* Problem to solve:
Each of the entries below needs to be given again exactly.

* Stored data entries:
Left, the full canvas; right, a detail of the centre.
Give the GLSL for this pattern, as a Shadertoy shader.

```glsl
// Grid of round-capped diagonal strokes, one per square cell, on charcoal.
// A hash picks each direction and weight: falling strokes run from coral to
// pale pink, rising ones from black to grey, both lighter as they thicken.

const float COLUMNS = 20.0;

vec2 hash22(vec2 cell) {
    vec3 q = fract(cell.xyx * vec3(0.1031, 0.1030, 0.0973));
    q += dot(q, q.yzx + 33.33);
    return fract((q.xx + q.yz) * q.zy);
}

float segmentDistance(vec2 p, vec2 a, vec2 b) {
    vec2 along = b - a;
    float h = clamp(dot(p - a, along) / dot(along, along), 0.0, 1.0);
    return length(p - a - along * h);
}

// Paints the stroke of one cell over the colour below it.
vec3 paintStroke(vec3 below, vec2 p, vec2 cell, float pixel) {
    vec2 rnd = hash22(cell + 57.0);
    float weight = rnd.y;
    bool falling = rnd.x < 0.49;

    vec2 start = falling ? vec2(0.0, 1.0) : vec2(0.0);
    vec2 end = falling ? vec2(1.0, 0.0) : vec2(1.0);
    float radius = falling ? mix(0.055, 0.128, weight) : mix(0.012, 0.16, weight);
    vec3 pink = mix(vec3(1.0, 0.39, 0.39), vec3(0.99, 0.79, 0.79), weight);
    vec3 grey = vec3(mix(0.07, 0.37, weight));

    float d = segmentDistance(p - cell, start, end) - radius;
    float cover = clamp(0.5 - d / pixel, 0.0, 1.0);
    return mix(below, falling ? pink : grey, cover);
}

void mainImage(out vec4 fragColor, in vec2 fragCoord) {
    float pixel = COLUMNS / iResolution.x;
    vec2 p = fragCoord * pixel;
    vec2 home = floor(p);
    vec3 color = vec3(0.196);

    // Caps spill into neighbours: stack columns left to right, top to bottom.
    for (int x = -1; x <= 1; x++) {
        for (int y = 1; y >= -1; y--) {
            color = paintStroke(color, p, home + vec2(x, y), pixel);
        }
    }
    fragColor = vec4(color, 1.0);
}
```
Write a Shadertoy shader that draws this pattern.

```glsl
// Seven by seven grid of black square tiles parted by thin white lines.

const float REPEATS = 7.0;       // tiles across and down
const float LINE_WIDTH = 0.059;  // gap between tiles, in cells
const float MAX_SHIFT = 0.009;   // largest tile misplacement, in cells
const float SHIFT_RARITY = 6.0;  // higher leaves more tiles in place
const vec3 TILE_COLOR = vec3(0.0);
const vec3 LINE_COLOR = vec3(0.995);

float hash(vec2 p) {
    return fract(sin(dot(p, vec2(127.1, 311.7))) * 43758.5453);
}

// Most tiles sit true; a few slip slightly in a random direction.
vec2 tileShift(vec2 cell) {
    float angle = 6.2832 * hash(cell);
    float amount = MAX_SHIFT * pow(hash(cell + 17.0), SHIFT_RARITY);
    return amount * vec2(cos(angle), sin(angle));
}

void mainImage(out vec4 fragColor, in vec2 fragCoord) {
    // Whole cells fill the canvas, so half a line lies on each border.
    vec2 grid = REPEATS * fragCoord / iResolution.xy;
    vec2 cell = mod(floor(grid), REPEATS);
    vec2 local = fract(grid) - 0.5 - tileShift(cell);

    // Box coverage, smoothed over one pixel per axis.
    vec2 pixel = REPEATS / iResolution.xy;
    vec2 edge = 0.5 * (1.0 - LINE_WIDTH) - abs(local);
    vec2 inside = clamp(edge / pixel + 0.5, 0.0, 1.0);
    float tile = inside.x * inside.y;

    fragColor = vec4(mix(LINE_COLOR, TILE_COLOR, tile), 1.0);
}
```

* Written solution:
Left, the full canvas; right, a detail of the centre.
Give the GLSL for this pattern, as a Shadertoy shader.

```glsl
// Grid of round-capped diagonal strokes, one per square cell, on charcoal.
// A hash picks each direction and weight: falling strokes run from coral to
// pale pink, rising ones from black to grey, both lighter as they thicken.

const float COLUMNS = 20.0;

vec2 hash22(vec2 cell) {
    vec3 q = fract(cell.xyx * vec3(0.1031, 0.1030, 0.0973));
    q += dot(q, q.yzx + 33.33);
    return fract((q.xx + q.yz) * q.zy);
}

float segmentDistance(vec2 p, vec2 a, vec2 b) {
    vec2 along = b - a;
    float h = clamp(dot(p - a, along) / dot(along, along), 0.0, 1.0);
    return length(p - a - along * h);
}

// Paints the stroke of one cell over the colour below it.
vec3 paintStroke(vec3 below, vec2 p, vec2 cell, float pixel) {
    vec2 rnd = hash22(cell + 57.0);
    float weight = rnd.y;
    bool falling = rnd.x < 0.49;

    vec2 start = falling ? vec2(0.0, 1.0) : vec2(0.0);
    vec2 end = falling ? vec2(1.0, 0.0) : vec2(1.0);
    float radius = falling ? mix(0.055, 0.128, weight) : mix(0.012, 0.16, weight);
    vec3 pink = mix(vec3(1.0, 0.39, 0.39), vec3(0.99, 0.79, 0.79), weight);
    vec3 grey = vec3(mix(0.07, 0.37, weight));

    float d = segmentDistance(p - cell, start, end) - radius;
    float cover = clamp(0.5 - d / pixel, 0.0, 1.0);
    return mix(below, falling ? pink : grey, cover);
}

void mainImage(out vec4 fragColor, in vec2 fragCoord) {
    float pixel = COLUMNS / iResolution.x;
    vec2 p = fragCoord * pixel;
    vec2 home = floor(p);
    vec3 color = vec3(0.196);

    // Caps spill into neighbours: stack columns left to right, top to bottom.
    for (int x = -1; x <= 1; x++) {
        for (int y = 1; y >= -1; y--) {
            color = paintStroke(color, p, home + vec2(x, y), pixel);
        }
    }
    fragColor = vec4(color, 1.0);
}
```
Write a Shadertoy shader that draws this pattern.

```glsl
// Seven by seven grid of black square tiles parted by thin white lines.

const float REPEATS = 7.0;       // tiles across and down
const float LINE_WIDTH = 0.059;  // gap between tiles, in cells
const float MAX_SHIFT = 0.009;   // largest tile misplacement, in cells
const float SHIFT_RARITY = 6.0;  // higher leaves more tiles in place
const vec3 TILE_COLOR = vec3(0.0);
const vec3 LINE_COLOR = vec3(0.995);

float hash(vec2 p) {
    return fract(sin(dot(p, vec2(127.1, 311.7))) * 43758.5453);
}

// Most tiles sit true; a few slip slightly in a random direction.
vec2 tileShift(vec2 cell) {
    float angle = 6.2832 * hash(cell);
    float amount = MAX_SHIFT * pow(hash(cell + 17.0), SHIFT_RARITY);
    return amount * vec2(cos(angle), sin(angle));
}

void mainImage(out vec4 fragColor, in vec2 fragCoord) {
    // Whole cells fill the canvas, so half a line lies on each border.
    vec2 grid = REPEATS * fragCoord / iResolution.xy;
    vec2 cell = mod(floor(grid), REPEATS);
    vec2 local = fract(grid) - 0.5 - tileShift(cell);

    // Box coverage, smoothed over one pixel per axis.
    vec2 pixel = REPEATS / iResolution.xy;
    vec2 edge = 0.5 * (1.0 - LINE_WIDTH) - abs(local);
    vec2 inside = clamp(edge / pixel + 0.5, 0.0, 1.0);
    float tile = inside.x * inside.y;

    fragColor = vec4(mix(LINE_COLOR, TILE_COLOR, tile), 1.0);
}
```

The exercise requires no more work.